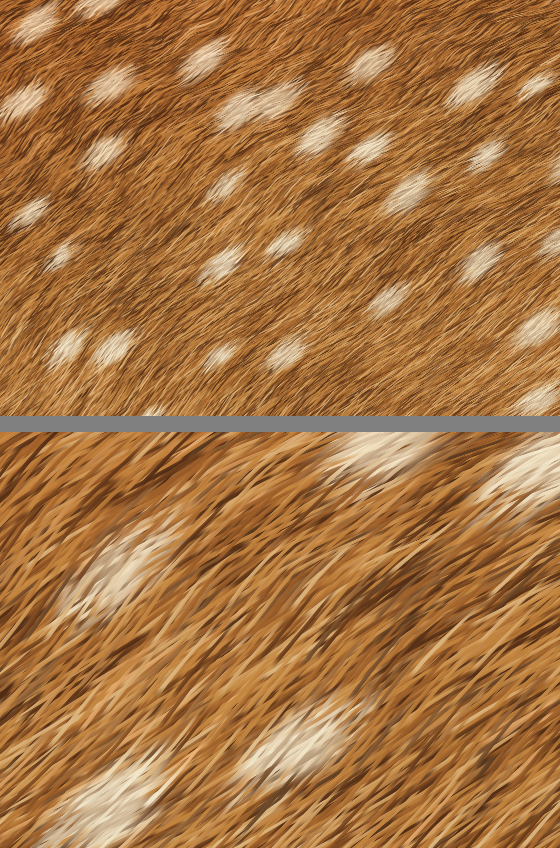
Top: the whole. Bottom: its middle third, enlarged.
Reproduce this texture procedurally as a Shadertoy shader.

```glsl
#define LAYERS 16
#define STRAND_SIZE vec2(0.094, 0.0059)
#define CROSSING 0.42
#define SPOT_SPACING 0.205
#define SPOT_RADII vec2(0.064, 0.034)
#define LEAN 0.80
#define DARK vec3(0.31, 0.17, 0.08)
#define BROWN vec3(0.64, 0.39, 0.17)
#define GOLD vec3(0.77, 0.53, 0.25)
#define TIP vec3(0.87, 0.73, 0.52)
#define DUSTY vec3(0.65, 0.47, 0.29)
#define CREAM vec3(0.97, 0.95, 0.86)

vec4 hash4(vec3 p) {
    vec4 q = fract(p.xyzx * vec4(0.1031, 0.1030, 0.0973, 0.1099));
    q += dot(q, q.wzxy + 33.33);
    return fract((q.xxyz + q.yzzw) * q.zywx);
}

vec2 rotate(vec2 p, float angle) {
    float c = cos(angle), s = sin(angle);
    return vec2(c * p.x + s * p.y, c * p.y - s * p.x);
}

// Coordinates along (x) and across (y) the lie of the fur
vec2 furFlow(vec2 p) {
    vec2 flow = rotate(p, LEAN);
    flow.y += 0.22 * p.x * p.y;
    flow.y += 0.010 * sin(11.0 * flow.x + 5.0 * flow.y + 1.0);
    float unruly = smoothstep(0.35, 1.0, p.y);
    flow.y += (0.0006 + 0.0024 * unruly) * sin(43.0 * flow.x + 17.0 * flow.y + 2.0 * sin(23.0 * flow.y));
    return flow;
}

// Pale spots scattered in slanting rows
float spotMask(vec2 p) {
    const float slant = 0.4;
    vec2 grid = vec2(p.x, p.y - slant * p.x) / SPOT_SPACING;
    vec2 home = floor(grid);
    float mask = 0.0;
    for (int j = -1; j <= 1; j++)
    for (int i = -1; i <= 1; i++) {
        vec2 cell = home + vec2(i, j);
        vec4 rnd = hash4(vec3(cell, 71.0));
        vec2 d = (grid - cell - 0.2 - 0.6 * rnd.xy) * SPOT_SPACING;
        d.y += slant * d.x;
        d = rotate(d, LEAN - 0.13 + 0.3 * (rnd.x - 0.5));
        float r = length(d / (SPOT_RADII * mix(0.7, 1.15, rnd.z)));
        float strength = step(rnd.w, 0.88) * mix(1.0, 0.8, rnd.w);
        mask = max(mask, strength * (1.0 - smoothstep(0.55, 1.2, r)));
    }
    return mask;
}

vec3 furColour(float tone) {
    vec3 colour = mix(DARK, BROWN, smoothstep(0.0, 0.5, tone));
    colour = mix(colour, GOLD, smoothstep(0.45, 0.8, tone));
    return mix(colour, TIP, smoothstep(0.8, 1.15, tone));
}

// Broad light and dark tufts
float tuftTone(vec2 p, vec2 flow) {
    float tufts = sin(68.0 * flow.y + 3.0 * sin(9.0 * flow.x)) * sin(15.0 * flow.x + 21.0 * flow.y);
    tufts += 0.7 * sin(131.0 * flow.y + 4.0 * sin(13.0 * flow.x + 1.0)) * sin(27.0 * flow.x - 33.0 * flow.y);
    float broad = sin(5.0 * p.x + 2.0 * sin(4.0 * p.y)) * sin(6.0 * p.y + 1.5);
    broad += 0.8 * sin(12.0 * flow.x + 2.0 * sin(9.0 * flow.y)) * sin(19.0 * flow.y + 2.0);
    return mix(0.04, 0.085, p.y) * tufts + 0.065 * broad + 0.16 * (0.5 - p.y) + 0.07 * (p.x - 0.65);
}

void mainImage(out vec4 fragColor, in vec2 fragCoord) {
    vec2 p = fragCoord / iResolution.y;
    vec2 flow = furFlow(p);
    vec2 along = vec2(cos(LEAN - 0.13), sin(LEAN - 0.13));
    float tuft = tuftTone(p, flow);
    vec3 colour = furColour(0.3 + tuft);

    // Tapered strands, painted from the undercoat upward
    for (int i = 0; i < LAYERS; i++) {
        float layer = float(i);
        float height = layer / float(LAYERS - 1);
        float turn = CROSSING * (hash4(vec3(layer, 3.0, 9.0)).x - 0.5);
        vec2 size = STRAND_SIZE * mix(1.25, 0.95, height);
        vec2 grid = rotate(flow, turn) / size + 13.7 * layer;
        grid.x += 9.0 * hash4(vec3(floor(grid.y), layer, 5.0)).y;
        vec2 cell = floor(grid), local = fract(grid);
        vec4 rnd = hash4(vec3(cell, layer));
        vec4 look = hash4(vec3(cell, layer + 40.0));

        float middle = 0.5 + 0.2 * (rnd.x - 0.5) + 0.5 * (rnd.y - 0.5) * local.x * (1.0 - local.x);
        float side = local.y - middle;
        float width = mix(0.32, 0.18, local.x);
        float soft = 0.5 / (iResolution.y * size.y);
        float cover = 1.0 - smoothstep(width - soft, width + soft, abs(side));
        cover *= smoothstep(0.0, 0.15, local.x) * (1.0 - smoothstep(0.7, 1.0, local.x));
        cover *= step(rnd.z, 0.8) * 0.92;

        float tone = 0.51 + 1.02 * (rnd.w - 0.5) + mix(-0.25, 0.05, height) + 0.25 * side + tuft;
        vec3 strand = mix(furColour(tone), DUSTY * (0.55 + 0.8 * tone), 0.65 * step(look.x, 0.18));
        float spot = spotMask(p + along * 0.06 * (look.y - 0.5));
        vec3 pale = mix(DUSTY, CREAM, clamp(0.62 + 0.6 * (tone - tuft - 0.25), 0.0, 1.0));
        strand = mix(strand, pale, spot * mix(0.82, 1.0, look.z));
        colour = mix(colour, strand, cover);
    }

    // Redder coat toward the upper left
    float red = smoothstep(0.3, 1.1, p.y - 0.35 * p.x + 0.15);
    colour *= mix(vec3(1.0), vec3(1.02, 0.95, 0.90), red);
    fragColor = vec4(clamp(colour, 0.0, 1.0), 1.0);
}
```
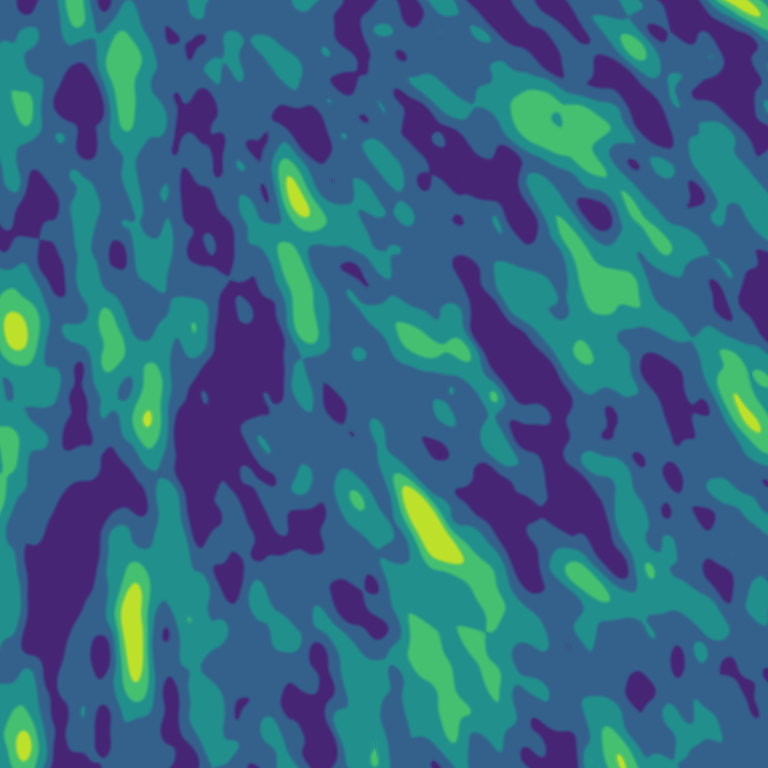
A Shadertoy shader for this texture:

```glsl
// Banded contour map of streaky noise: ragged dark hollows, blue ground, teal and
// green ridges with yellow peaks. Oriented Gaussian streaks are scattered over a jittered
// grid, following a flow that turns from upright to diagonal, then cut into levels.

const vec3 PURPLE = vec3(0.275, 0.145, 0.46);
const vec3 BLUE   = vec3(0.20, 0.38, 0.55);
const vec3 TEAL   = vec3(0.13, 0.56, 0.55);
const vec3 GREEN  = vec3(0.27, 0.75, 0.44);
const vec3 YELLOW = vec3(0.74, 0.88, 0.17);

const float PI = 3.14159;
const float EDGE_SOFTNESS = 0.0034;   // half width of a band edge, in canvas units
const int REACH = 4;                  // neighbouring cells searched each way

float hash(vec2 p) {
    return fract(sin(dot(p, vec2(127.1, 311.7))) * 43758.5453);
}

// Downward tilt of the streaks: upright on the left, flatter to the upper right
float flowAngle(vec2 p) {
    float slanted = mix(1.14, 0.76, clamp(p.y, 0.0, 1.0));
    return mix(1.56, slanted, smoothstep(0.15, 0.55, p.x));
}

// Gaussian streak with shallow hollows along both flanks
float streak(vec2 d, float angle, vec2 size, float hollow) {
    vec2 along = vec2(cos(angle), -sin(angle));
    vec2 q = vec2(dot(d, along), dot(d, vec2(-along.y, along.x))) / size;
    return exp(-0.5 * dot(q, q)) * (1.0 - hollow * q.y * q.y);
}

// Sum of randomly signed streaks, scaled to zero mean and unit variance
float streakNoise(vec2 p, float cellSize, vec2 size, float hollow, float seed) {
    vec2 home = floor(p / cellSize);
    float sum = 0.0;
    for (int j = -REACH; j <= REACH; j++) {
        for (int i = -REACH; i <= REACH; i++) {
            vec2 cell = home + vec2(i, j);
            vec2 key = cell + seed;
            vec2 jitter = vec2(hash(key), hash(key + 41.3));
            vec2 center = (cell + jitter) * cellSize;
            float wobble = 0.6 * (hash(key + 87.9) - 0.5);
            float weight = sqrt(3.0) * (2.0 * hash(key + 133.7) - 1.0);
            sum += weight * streak(p - center, flowAngle(center) + wobble, size, hollow);
        }
    }
    float energy = PI * size.x * size.y * (1.0 - hollow + 0.75 * hollow * hollow);
    return sum * cellSize / sqrt(energy);
}

// Broad streaks plus fine ripples that break up the hollows and fade on the ridges
float heightField(vec2 p) {
    float broad = streakNoise(p, 0.05, vec2(0.050, 0.021), 0.3, 3.7);
    float fine = streakNoise(p, 0.014, vec2(0.0155, 0.0098), 0.0, 19.2);
    return broad + fine * mix(0.62, 0.22, smoothstep(-0.8, 1.3, broad));
}

// Paints a band over the colour wherever the height exceeds its level
vec3 addBand(vec3 base, vec3 band, float height, float level, float blur) {
    return mix(base, band, smoothstep(level - blur, level + blur, height));
}

void mainImage(out vec4 fragColor, in vec2 fragCoord) {
    vec2 p = fragCoord / iResolution.y;
    float height = heightField(p);

    // Slope per canvas unit keeps every edge equally soft
    float slope = length(vec2(dFdx(height), dFdy(height))) * iResolution.y;
    float blur = slope * EDGE_SOFTNESS + 0.0001;

    vec3 color = PURPLE;
    color = addBand(color, BLUE, height, -0.92, blur);
    color = addBand(color, TEAL, height, 0.47, blur);
    color = addBand(color, GREEN, height, 1.52, blur);
    color = addBand(color, YELLOW, height, 2.50, blur);
    fragColor = vec4(color, 1.0);
}
```
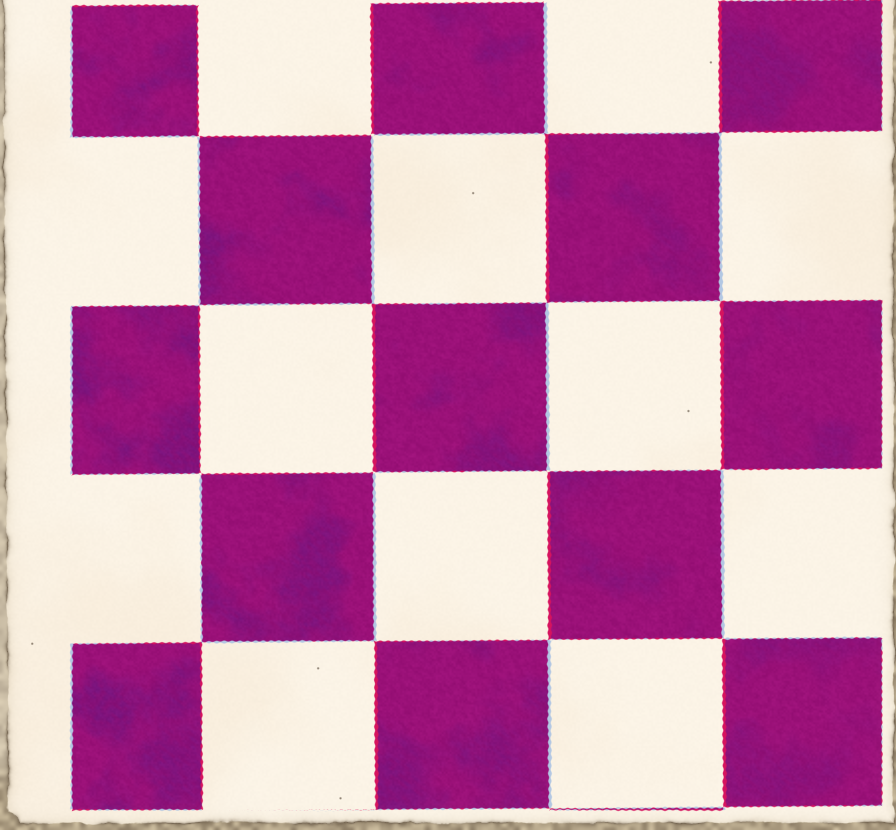
A Shadertoy shader for this pattern:

```glsl
// Worn printed card: purple and cream checkerboard in two slightly misregistered inks.

// Layout, in units of canvas height
const vec2 GRID_ORIGIN = vec2(0.2409, 0.2282);  // lowest inner crossing
const vec2 PITCH = vec2(0.2097, 0.2032);
const vec2 SKEW = vec2(0.0060, -0.0078);
const vec2 BOARD_MIN = vec2(0.0857, 0.0239);
const vec2 BOARD_MAX = vec2(1.0646, 0.9965);
const float CARD_RIGHT = 1.0770;
const float CARD_BOTTOM = 0.0085;

// Printing and wear
const float SOFTNESS = 0.0011;
const float TOOTH_SIZE = 0.0094;
const float TOOTH_DEPTH = 0.0006;
const float INK_GAP = 0.0004;
const float MISREGISTER = 0.0034;
const float MOTTLE = 0.60;
const float GRAIN = 0.035;
const float SPECK_CELL = 0.16;

const vec3 PAPER = vec3(0.985, 0.955, 0.902);
const vec3 PURPLE = vec3(0.605, 0.065, 0.470);
const vec3 INDIGO = vec3(0.420, 0.075, 0.490);
const vec3 ROSE = vec3(0.840, 0.075, 0.370);
const vec3 PALE_BLUE = vec3(0.700, 0.780, 0.890);
const vec3 BACKING = vec3(0.800, 0.740, 0.620);
const vec3 GRIME = vec3(0.270, 0.210, 0.150);

float hash(vec2 p) {
    vec3 h = fract(vec3(p.xyx) * 0.1031);
    h += dot(h, h.yzx + 33.33);
    return fract((h.x + h.y) * h.z);
}

float noise(vec2 p) {
    vec2 i = floor(p), f = fract(p);
    f = f * f * (3.0 - 2.0 * f);
    return mix(mix(hash(i), hash(i + vec2(1, 0)), f.x),
               mix(hash(i + vec2(0, 1)), hash(i + vec2(1, 1)), f.x), f.y);
}

float fbm(vec2 p) {
    float sum = 0.0, amp = 0.5;
    for (int i = 0; i < 4; i++) {
        sum += amp * noise(p);
        p = mat2(1.6, 1.2, -1.2, 1.6) * p + 7.3;
        amp *= 0.5;
    }
    return sum / 0.9375;
}

// Signed distance to the inked squares, negative inside
float checkerDistance(vec2 p, vec2 boardMax) {
    vec2 tilted = p + SKEW * (p.yx - vec2(0.5, 0.54));
    vec2 q = (tilted - GRID_ORIGIN) / PITCH;
    vec2 cell = floor(q);
    vec2 toLine = abs(fract(q + 0.5) - 0.5) * PITCH;
    float inked = 1.0 - 2.0 * mod(cell.x + cell.y, 2.0);
    float squares = -inked * min(toLine.x, toLine.y);
    vec2 edge = max(BOARD_MIN - p, vec2(p.x, tilted.y) - boardMax);
    return max(squares, max(edge.x, edge.y));
}

float coverage(float d, float soft) {
    return 1.0 - smoothstep(-soft, soft, d);
}

void mainImage(out vec4 fragColor, in vec2 fragCoord) {
    vec2 p = fragCoord / iResolution.y;
    float soft = max(SOFTNESS, 0.75 / iResolution.y);

    // Paper with faint stains and a few specks
    float stain = fbm(p * 5.0 + 11.0);
    float fine = noise(p * 420.0) - 0.5;
    vec3 color = PAPER - vec3(0.010, 0.022, 0.035) * smoothstep(0.45, 0.8, stain);
    color += 0.012 * fine;
    vec2 speckCell = floor(p / SPECK_CELL);
    vec2 speckAt = 0.15 + 0.7 * vec2(hash(speckCell + 3.1), hash(speckCell + 8.7));
    float speck = length(p - (speckCell + speckAt) * SPECK_CELL) - 0.0012;
    color = mix(color, GRIME, 0.6 * coverage(speck, soft) * step(0.72, hash(speckCell)));

    // Serrated ink edges; the rose plate drifts across the sheet
    vec2 teeth = TOOTH_DEPTH * sin(p.yx * 6.2832 / TOOTH_SIZE);
    teeth += 0.0012 * (vec2(noise(p * 90.0), noise(p * 90.0 + 40.0)) - 0.5);
    vec2 drift = MISREGISTER * vec2(mix(-0.6, 1.0, smoothstep(0.20, 0.48, p.x)),
                                    0.9 * (noise(p * 3.5 + 5.0) - 0.6));
    float rose = coverage(checkerDistance(p + teeth + 0.5 * drift, BOARD_MAX) + INK_GAP, soft);
    vec2 blueMax = BOARD_MAX - vec2(MISREGISTER, 0.0);
    float blue = coverage(checkerDistance(p - teeth - 0.5 * drift, blueMax) + INK_GAP, soft);

    // Overprint with cloudy indigo patches, stronger to the left
    float cloud = smoothstep(0.47, 0.78, fbm(p * 13.0));
    float weave = noise(mat2(0.8, 0.6, -0.6, 0.8) * p * vec2(150.0, 260.0));
    float dark = MOTTLE * cloud * (0.55 + 0.7 * weave) * mix(1.1, 0.6, p.x);
    vec3 overprint = mix(PURPLE, INDIGO, clamp(dark, 0.0, 1.0));
    overprint += GRAIN * (fine + weave - 0.5) * vec3(1.0, 0.5, 0.8);
    color = mix(mix(color, PALE_BLUE, blue), mix(ROSE, overprint, blue), rose);

    // Rough card rim with a chipped lower-left corner
    float rough = fbm(p * 55.0) - 0.5;
    float left = p.x - 0.0105 + 0.0065 * p.y;
    float right = CARD_RIGHT - p.x;
    float bottom = p.y - CARD_BOTTOM;
    float corner = (p.x + p.y - 0.033) * 0.7071;
    float rim = min(min(left, right), min(bottom, corner)) + 0.007 * rough;
    vec3 backing = mix(BACKING, GRIME, 0.65 * noise(p * 130.0 + 9.0));
    backing = mix(backing, PAPER, 0.45 * step(left, bottom) * smoothstep(0.03, 0.1, p.y));
    color = mix(backing, color, smoothstep(-soft, soft, rim));
    float grime = exp(-abs(rim) / 0.0014) * smoothstep(0.25, 0.65, noise(p * 38.0 + 20.0));
    color = mix(color, GRIME, 0.9 * grime);
    color = mix(color, BACKING, 0.3 * exp(-max(rim, 0.0) / 0.006));

    fragColor = vec4(clamp(color, 0.0, 1.0), 1.0);
}
```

What you should do: Report each line in the entries where the string "hollows" occurs.

Answer area:
// Banded contour map of streaky noise: ragged dark hollows, blue ground, teal and
// Gaussian streak with shallow hollows along both flanks
// Broad streaks plus fine ripples that break up the hollows and fade on the ridges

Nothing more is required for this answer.